Throughout the U.S. war in Afghanistan, Iran has maintained extensive influence in its eastern neighbor. It played both sides of the conflict, supporting the now-deposed government in Kabul while also developing ties with the Taliban. With the Taliban’s takeover of the country in the wake of the withdrawal of U.S. and NATO forces, Tehran will engage pragmatically with the militant group to safeguard and further its national security strategy.
With the 2016 EU-Turkey refugee deal coming to an end, the next agreement should be more comprehensive as Turkey grapples with an influx of Afghan refugees amid domestic economic downturn and a wave of political polarization that places refugees front and center.

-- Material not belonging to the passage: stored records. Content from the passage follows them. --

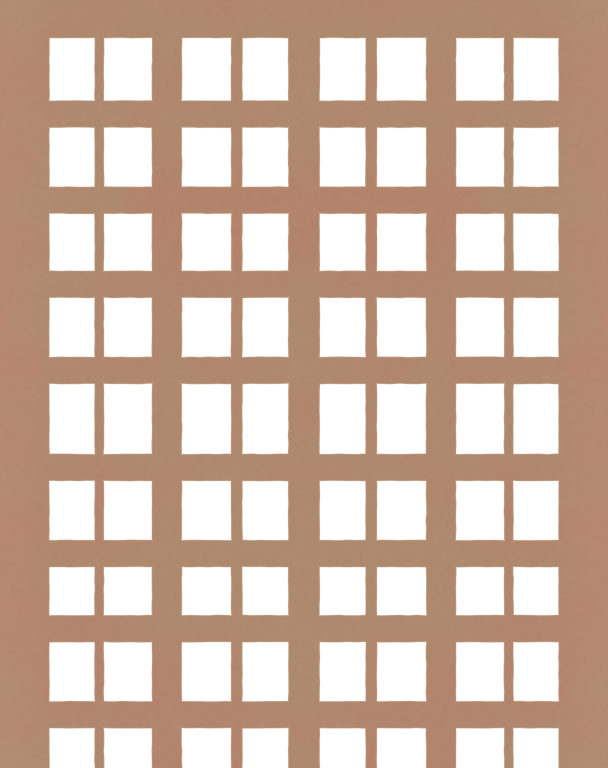
A WebGL 2 fragment shader for this pattern:

```glsl
#version 300 es
precision highp float;
// Mottled clay-brown facade with nine rows of paired white windows, mirrored about its centre.
uniform vec2 u_resolution;
out vec4 fragColor;

float hash(vec2 p) {
    vec3 q = fract(vec3(p.xyx) * 0.1031);
    q += dot(q, q.yzx + 33.33);
    return fract((q.x + q.y) * q.z);
}

float noise(vec2 p) {
    vec2 i = floor(p), f = fract(p);
    f = f * f * (3.0 - 2.0 * f);
    return mix(mix(hash(i), hash(i + vec2(1, 0)), f.x),
               mix(hash(i + vec2(0, 1)), hash(i + vec2(1, 1)), f.x), f.y);
}

// Signed distance to the interval from a to b, negative inside
float span(float x, float a, float b) {
    return abs(x - 0.5 * (a + b)) - 0.5 * (b - a);
}

void main() {
    vec2 uv = gl_FragCoord.xy / u_resolution;
    float aspect = u_resolution.x / u_resolution.y;
    vec2 p = vec2(abs(uv.x - 0.5), 1.0 - uv.y);   // from centre, from top

    // Window columns: inner and outer edges, counted from the centre line
    vec2 columns[4] = vec2[4](vec2(0.0260, 0.1012), vec2(0.1201, 0.2007),
                              vec2(0.2503, 0.3289), vec2(0.3446, 0.4186));
    float dx = 1.0;
    for (int i = 0; i < 4; i++) dx = min(dx, span(p.x, columns[i].x, columns[i].y));

    // Window rows: varied heights with equal gaps, the last cut by the border
    float heights[9] = float[9](0.0814, 0.0768, 0.0742, 0.0768, 0.0911,
                                0.0768, 0.0625, 0.0768, 0.0768);
    float dy = 1.0, top = 0.0495;
    for (int i = 0; i < 9; i++) {
        dy = min(dy, span(p.y, top, top + heights[i]));
        top += heights[i] + 0.0353;
    }

    // Slightly uneven rims
    float d = max(dx * aspect, dy);
    d += 0.0008 * (noise(uv * vec2(70, 90)) - 0.5);

    // Wall: broad drifts between rosy and olive brown, plus faint grain
    vec2 w = vec2(p.x * aspect, p.y);
    float drift = 0.65 * noise(w * 7.0 + 3.0) + 0.35 * noise(w * 19.0 + 11.0);
    vec3 wall = mix(vec3(0.702, 0.518, 0.422), vec3(0.682, 0.538, 0.430),
                    smoothstep(0.25, 0.75, drift));
    wall += 0.014 * smoothstep(0.38, 0.5, p.x);
    wall += 0.008 * (noise(uv * vec2(160, 200)) - 0.5);

    // Thin warm fringe around each pane
    float fringe = 1.0 - smoothstep(0.0, 0.0025, abs(d));
    wall = mix(wall, vec3(0.74, 0.61, 0.49), 0.5 * fringe);

    float aa = 0.8 / u_resolution.y;
    float pane = 1.0 - smoothstep(-aa, aa, d);
    fragColor = vec4(mix(wall, vec3(1.0), pane), 1.0);
}
```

Geopolitical, ideological, and socio-economic quandaries will continue to haunt processes of normalization in the Middle East subsequent to the US’s gradual withdrawal from the region. Underlying issues remain unresolved despite diplomatic relaxation, and the power vacuum left behind by the US has the potential to rekindle regional rivalries and trigger proxy wars worse than those seen under the Obama and Trump administrations.